3. Binary exponentiation works in ${\displaystyle O(n^{2}\log p)}$.
4. Taking the ${\displaystyle \gcd }$ of two polynomials via Euclidean algorithm works in ${\displaystyle O(n^{2})}$.

Thus the whole procedure may be done in ${\displaystyle O(n^{2}\log p)}$. Using the fast Fourier transform and Half-GCD algorithm,[9] the algorithm's complexity may be improved to ${\displaystyle O(n\log n\log pn)}$. For the modular square root case, the degree is ${\displaystyle n=2}$, thus the whole complexity of algorithm in such case is bounded by ${\displaystyle O(\log p)}$ per iteration.[7]

## References

1. Berlekamp, E. R. (1970). "Factoring polynomials over large finite fields". Mathematics of Computation. 24 (111): 713–735. doi:10.1090/S0025-5718-1970-0276200-X. ISSN 0025-5718.
2. ^ a b c d M. Rabin (1980). "Probabilistic Algorithms in Finite Fields". SIAM Journal on Computing. 9 (2): 273–280. doi:10.1137/0209024. ISSN 0097-5397.
3. ^ Donald E Knuth (1998). The art of computer programming.
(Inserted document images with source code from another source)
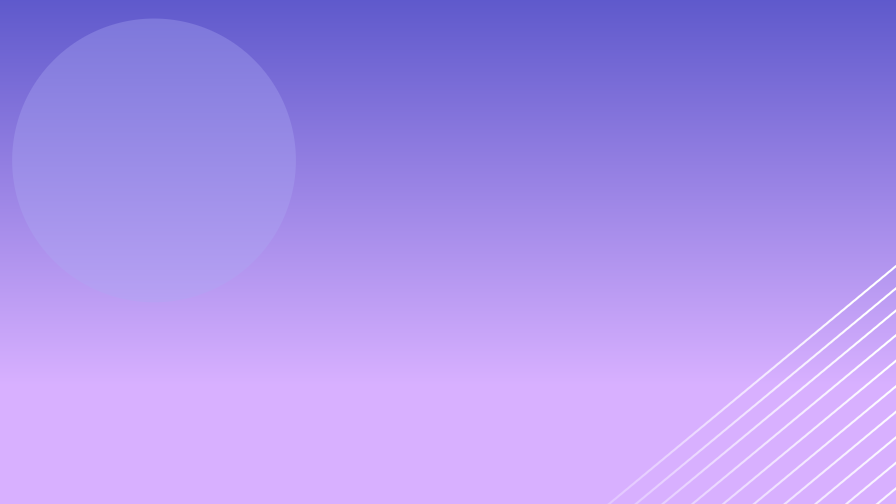
This background is drawn by a WebGL 1 fragment shader. Its source:

```glsl
precision highp float;
// Violet dusk backdrop: a vertical gradient that settles into flat lilac,
// a translucent disc at upper left, and a fan of parallel slanted strokes
// in the lower right corner that fade towards their lower left ends.

uniform vec2 u_resolution;

#define SKY_TOP vec3(0.372, 0.350, 0.798)
#define SKY_LOW vec3(0.846, 0.691, 1.0)
#define HORIZON 0.236
#define DISC_COLOR vec3(0.67, 0.66, 0.95)
#define DISC_ALPHA 0.35
#define DISC_CENTER vec2(0.3056, 0.6817)
#define DISC_RADIUS 0.2815
#define STROKE_COUNT 10
#define STROKE_SLOPE 0.829
#define STROKE_HALF_WIDTH 0.0021
#define FAN_REACH 0.5694
#define FADE_MIN 0.28

// Coverage of a shape from its signed distance, softened over one pixel.
float coverage(float dist, float pixel) {
  return clamp(0.5 - dist / pixel, 0.0, 1.0);
}

// Where a stroke meets the bottom edge, measured from the first stroke;
// the spacing widens a little after the first few.
float strokeOffset(float index) {
  return 0.0532 * index + 0.00787 * max(index - 2.25, 0.0);
}

// Combined coverage of all strokes; q has its origin at the fan's left foot.
float strokeFan(vec2 q, float pixel) {
  float foot = q.x - q.y / STROKE_SLOPE;
  float toNormal = STROKE_SLOPE / sqrt(1.0 + STROKE_SLOPE * STROKE_SLOPE);
  float mask = 0.0;
  for (int i = 0; i < STROKE_COUNT; i++) {
    float dist = abs(foot - strokeOffset(float(i))) * toNormal;
    mask = max(mask, coverage(dist - STROKE_HALF_WIDTH, pixel));
  }
  return mask;
}

void main() {
  // Coordinates in canvas heights, origin at the lower left.
  vec2 p = gl_FragCoord.xy / u_resolution.y;
  float pixel = 1.0 / u_resolution.y;
  float aspect = u_resolution.x / u_resolution.y;

  // Sky gradient
  float rise = clamp((p.y - HORIZON) / (1.0 - HORIZON), 0.0, 1.0);
  vec3 color = mix(SKY_LOW, SKY_TOP, rise);

  // Translucent disc
  float disc = coverage(length(p - DISC_CENTER) - DISC_RADIUS, pixel);
  color = mix(color, DISC_COLOR, DISC_ALPHA * disc);

  // Strokes, anchored to the right edge
  vec2 q = p - vec2(aspect - FAN_REACH, 0.0);
  float along = clamp(dot(q / FAN_REACH, vec2(0.8, 0.42)), 0.0, 1.0);
  float strokeAlpha = strokeFan(q, pixel) * mix(FADE_MIN, 1.0, along);
  color = mix(color, vec3(1.0), strokeAlpha);

  gl_FragColor = vec4(color, 1.0);
}
```
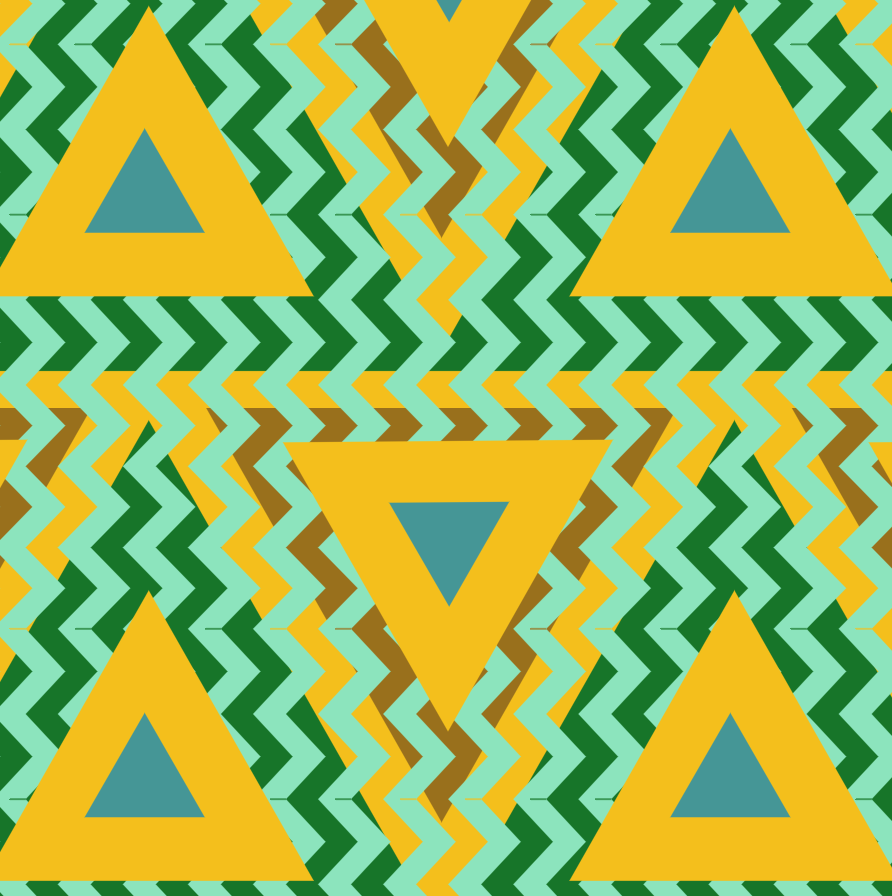
Write a WebGL 2 fragment shader that draws this pattern.

```glsl
#version 300 es
precision highp float;
// Nested up and down triangles over vertical zigzag stripes, in a seamless tile.

uniform vec2 u_resolution;
out vec4 fragColor;

// Lengths are in design units: VIEW units span the canvas height, y runs down.
const float VIEW = 768.0;
const vec2 TILE = vec2(502.0, 501.0);

const vec3 MINT = vec3(0.55, 0.895, 0.74);
const vec3 YELLOW = vec3(0.955, 0.75, 0.11);
const vec3 GREEN = vec3(0.09, 0.46, 0.16);
const vec3 BROWN = vec3(0.60, 0.44, 0.11);
const vec3 TEAL = vec3(0.27, 0.59, 0.59);

// Triangles: apex position, then half base and height
const vec2 UP_APEX = vec2(127.5, 5.0);
const vec2 UP_INNER_APEX = vec2(124.0, 110.0);
const vec2 DOWN_APEX = vec2(384.0, 627.0);
const vec2 DOWN_INNER_APEX = vec2(385.0, 520.0);
const vec2 OUTER_SIZE = vec2(141.5, 249.0);
const vec2 INNER_SIZE = vec2(51.5, 89.5);
const float DOWN_TILT = 0.008;

// Zigzag stripes
const float STRIPES = 9.0;
const float STRIPE_WIDTH = 27.5;
const float STRIPE_LEFT = 22.0;
const float SWING = 34.0;
const float ZIG_START = 38.0;
const float LONG_ZIG = 73.0;
const float LONG_COUNT = 4.0;
const float SHORT_COUNT = 3.0;
const float SEAM_LENGTH = 20.0;
const float SEAM_HALF = 0.8;

// Colour zones around the upright triangle
const float GREEN_REACH = 72.0;
const float YELLOW_REACH = 120.0;
const float ROW_TOP = 318.0;
const float ROW_BOTTOM = 350.0;

float unit; // design units per pixel

float cover(float d) {
    return 1.0 - smoothstep(-0.75, 0.75, d / unit);
}

vec2 wrap(vec2 p) {
    return p - TILE * floor(p / TILE + 0.5);
}

// Distance to the sloping sides; q is relative to the apex
float sideDistance(vec2 q, vec2 size) {
    return (abs(q.x) * size.y - q.y * size.x) / length(size);
}

// Repeating isosceles triangle; dir is 1 for upright, -1 for inverted
float triangle(vec2 p, vec2 apex, vec2 size, float dir) {
    vec2 middle = vec2(0.0, 0.5 * size.y);
    vec2 q = wrap(p - apex - dir * middle);
    q.y += dir < 0.0 ? DOWN_TILT * q.x : 0.0;
    q = vec2(q.x, dir * q.y) + middle;
    return max(sideDistance(q, size), q.y - size.y);
}

// Zigzags run down the tile, long bends first and shorter ones after
float zigzag(vec2 p) {
    float y = mod(p.y - ZIG_START, TILE.y);
    float longPart = LONG_ZIG * LONG_COUNT;
    float shortZig = (TILE.y - longPart) / SHORT_COUNT;
    float phase = y < longPart ? y / LONG_ZIG : (y - longPart) / shortZig;
    float bend = 1.0 - abs(2.0 * fract(phase) - 1.0);

    float pitch = TILE.x / STRIPES;
    float centre = STRIPE_LEFT + SWING * bend + 0.5 * STRIPE_WIDTH;
    float x = mod(p.x - centre + 0.5 * pitch, pitch) - 0.5 * pitch;
    float stripe = cover((abs(x) - 0.5 * STRIPE_WIDTH) * 0.73);

    // Hairline seams at two of the left bends
    float seamY = min(abs(wrap(vec2(0.0, y)).y), abs(y - 2.0 * LONG_ZIG));
    float reach = -0.5 * STRIPE_WIDTH - x;
    float seam = cover(seamY - SEAM_HALF) * cover(max(-reach, reach - SEAM_LENGTH));
    return max(stripe, 0.7 * seam);
}

// Green, yellow and brown bands parallel to the triangle sides, plus a yellow row
vec3 zoneColour(vec2 p) {
    float y = mod(p.y - ROW_BOTTOM, TILE.y) + ROW_BOTTOM - TILE.y;
    vec2 q = vec2(wrap(p - UP_APEX).x, y - UP_APEX.y);
    float d = sideDistance(q, OUTER_SIZE);
    vec3 colour = mix(BROWN, YELLOW, cover(d - YELLOW_REACH));
    colour = mix(colour, GREEN, cover(d - GREEN_REACH));
    return mix(colour, YELLOW, cover(ROW_TOP - y));
}

void main() {
    unit = VIEW / u_resolution.y;
    vec2 p = vec2(gl_FragCoord.x, u_resolution.y - gl_FragCoord.y) * unit;

    vec3 colour = mix(MINT, zoneColour(p), zigzag(p));

    float outer = min(triangle(p, UP_APEX, OUTER_SIZE, 1.0),
                      triangle(p, DOWN_APEX, OUTER_SIZE, -1.0));
    float inner = min(triangle(p, UP_INNER_APEX, INNER_SIZE, 1.0),
                      triangle(p, DOWN_INNER_APEX, INNER_SIZE, -1.0));
    colour = mix(colour, YELLOW, cover(outer));
    colour = mix(colour, TEAL, cover(inner));
    fragColor = vec4(colour, 1.0);
}
```
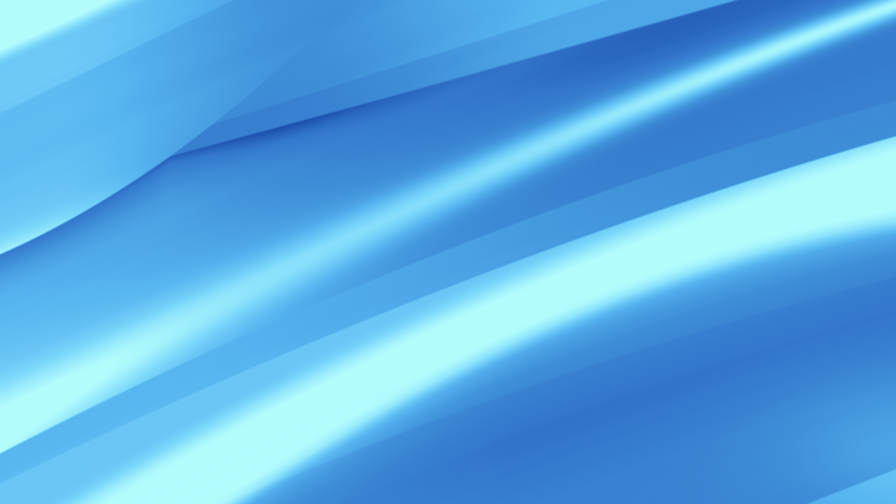
Reproduce this background procedurally as a WebGL 1 fragment shader.

```glsl
precision highp float;
// Draws sweeping blue silk folds crossed by a thin ray and a broad cyan band of light.
uniform vec2 u_resolution;

// Height of a gently bent diagonal at x
float arc(float start, float slope, float bend, float x) {
  return start + x * (slope + bend * x);
}

float glow(float d, float width) {
  return exp(-d * d / (width * width));
}

// Antialiased step: 1 where d is positive
float edge(float d) {
  float soft = max(0.003, 1.0 / u_resolution.y);
  return smoothstep(-soft, soft, d);
}

float hash(float n) {
  return fract(sin(n * 127.1) * 43758.5453);
}

float noise(float x) {
  float cell = floor(x);
  float f = fract(x);
  return mix(hash(cell), hash(cell + 1.0), f * f * (3.0 - 2.0 * f));
}

// Light level 0..1 to colour, from deep blue to pale cyan
vec3 ramp(float level) {
  float t = clamp(level, 0.0, 1.0) * 5.0;
  vec3 c = mix(vec3(0.10, 0.29, 0.66), vec3(0.20, 0.47, 0.80), clamp(t, 0.0, 1.0));
  c = mix(c, vec3(0.25, 0.57, 0.85), clamp(t - 1.0, 0.0, 1.0));
  c = mix(c, vec3(0.34, 0.71, 0.94), clamp(t - 2.0, 0.0, 1.0));
  c = mix(c, vec3(0.48, 0.84, 0.98), clamp(t - 3.0, 0.0, 1.0));
  return mix(c, vec3(0.70, 0.99, 0.99), clamp(t - 4.0, 0.0, 1.0));
}

void main() {
  vec2 p = gl_FragCoord.xy / u_resolution;
  float x = p.x;
  float y = p.y;

  // Curves that divide the cloth
  float panelEdge = arc(0.495, 0.78, 1.3, x);
  float foldEdge = arc(0.60, 0.47, 0.02, x);
  float ray = arc(0.15, 1.05, -0.21, x);
  float seam = arc(0.10, 0.92, -0.22, x);
  float bandTop = arc(0.04, 0.87, -0.18, x);
  float bandCore = arc(-0.10, 1.09, -0.27, x);
  float bandLow = arc(-0.355, 1.525, -0.61, x);

  // Central cloth, darkening to the right and under the upper folds
  float level = mix(0.68, 0.08, smoothstep(-0.1, 0.8, x));
  level += 0.2 * smoothstep(0.0, 0.2, ray - y);
  float below = max(min(panelEdge, foldEdge) - y, 0.0);
  level -= 0.45 * exp(-below / 0.05) * (1.0 - smoothstep(0.25, 0.6, x));

  // Thin ray, tightening and brightening to the right
  float rayWidth = mix(0.09, 0.028, sqrt(x));
  level += mix(0.28, 0.75, smoothstep(0.2, 0.9, x)) * glow(y - ray, rayWidth);
  level += 0.13 * glow(y - ray, 0.1);

  // Upper fold
  float fold = 0.27 + 0.25 * smoothstep(0.3, 0.65, x);
  fold += 0.09 * edge(y - 0.62 - 0.56 * x);
  level = mix(level, fold, edge(y - foldEdge));

  // Upper left panel with a lit hem and two corner streaks
  float panel = 0.64 - 0.25 * smoothstep(0.05, 0.36, x);
  panel += 0.3 * exp(-max(y - panelEdge, 0.0) / 0.05) * (1.0 - smoothstep(0.0, 0.2, x));
  panel += 0.08 * edge(y - 0.775 - 0.865 * x);
  panel += 0.33 * smoothstep(-0.025, 0.025, y - 0.89 - 0.77 * x);
  level = mix(level, panel, edge(y - panelEdge));

  // Strip between the seam and the band
  float strip = mix(0.62, 0.36, smoothstep(0.1, 0.95, x));
  level = mix(level, strip, edge(seam - y));

  // Broad band, pale at its upper border and brightest in the core
  float band = mix(0.7, 1.0, smoothstep(-0.05, 0.03, bandCore - y));
  level = mix(level, band, edge(bandTop - y));

  // Lower cloth: glow from the band, a dull trough, a faint crease, a lit corner
  float depth = max(bandLow - y, 0.0);
  float lower = 0.28 + 0.12 * (1.0 - smoothstep(0.3, 0.6, x));
  lower += 0.4 * exp(-depth / 0.05);
  lower -= 0.10 * glow(y - arc(-0.22, 0.62, 0.0, x), 0.11);
  lower += 0.05 * edge(y - arc(-0.2, 0.85, -0.2, x));
  lower += 0.22 * glow(length(p - vec2(1.02, 0.11)), 0.16);
  lower += 0.2 * edge(0.69 * (x - 0.9) - y);
  level = mix(level, lower, smoothstep(-0.03, 0.03, bandLow - y));

  // Fine silk streaks along the sweep
  float across = y - arc(0.0, 0.9, -0.2, x);
  level += 0.025 * (noise(across * 24.0 + 40.0) - 0.5);
  level += 0.012 * (noise(across * 75.0 + 90.0) - 0.5);

  gl_FragColor = vec4(ramp(level), 1.0);
}
```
Vol. 2 Vol. 2. ISBN 978-0201896848. OCLC 900627019.
4. ^ Tsz-Wo Sze (2011). "On taking square roots without quadratic nonresidues over finite fields". Mathematics of Computation. 80 (275): 1797–1811. arXiv:0812.2591. doi:10.1090/s0025-5718-2011-02419-1. ISSN 0025-5718. S2CID 10249895.
5. ^ R. Peralta (November 1986). "A simple and fast probabilistic algorithm for computing square roots modulo a prime number (Corresp.)". IEEE Transactions on Information Theory. 32 (6): 846–847. doi:10.1109/TIT.1986.1057236. ISSN 0018-9448.
6. ^ C Padró, G Sáez (August 2002). "Taking cube roots in Zm". Applied Mathematics Letters. 15 (6): 703–708. doi:10.1016/s0893-9659(02)00031-9. ISSN 0893-9659.
7. ^ a b c d Alfred J. Menezes, Ian F. Blake, XuHong Gao, Ronald C. Mullin, Scott A. Vanstone (1993). Applications of Finite Fields. The Springer International Series in Engineering and Computer Science. Springer US. ISBN 9780792392828.CS1 maint: multiple names: authors list (link)
8. ^ Marshall Hall (1998). Combinatorial Theory. John Wiley & Sons. ISBN 9780471315186.
9. ^ Aho, Alfred V. (1974). The design and analysis of computer algorithms. Addison-Wesley Pub. Co. ISBN 0201000296.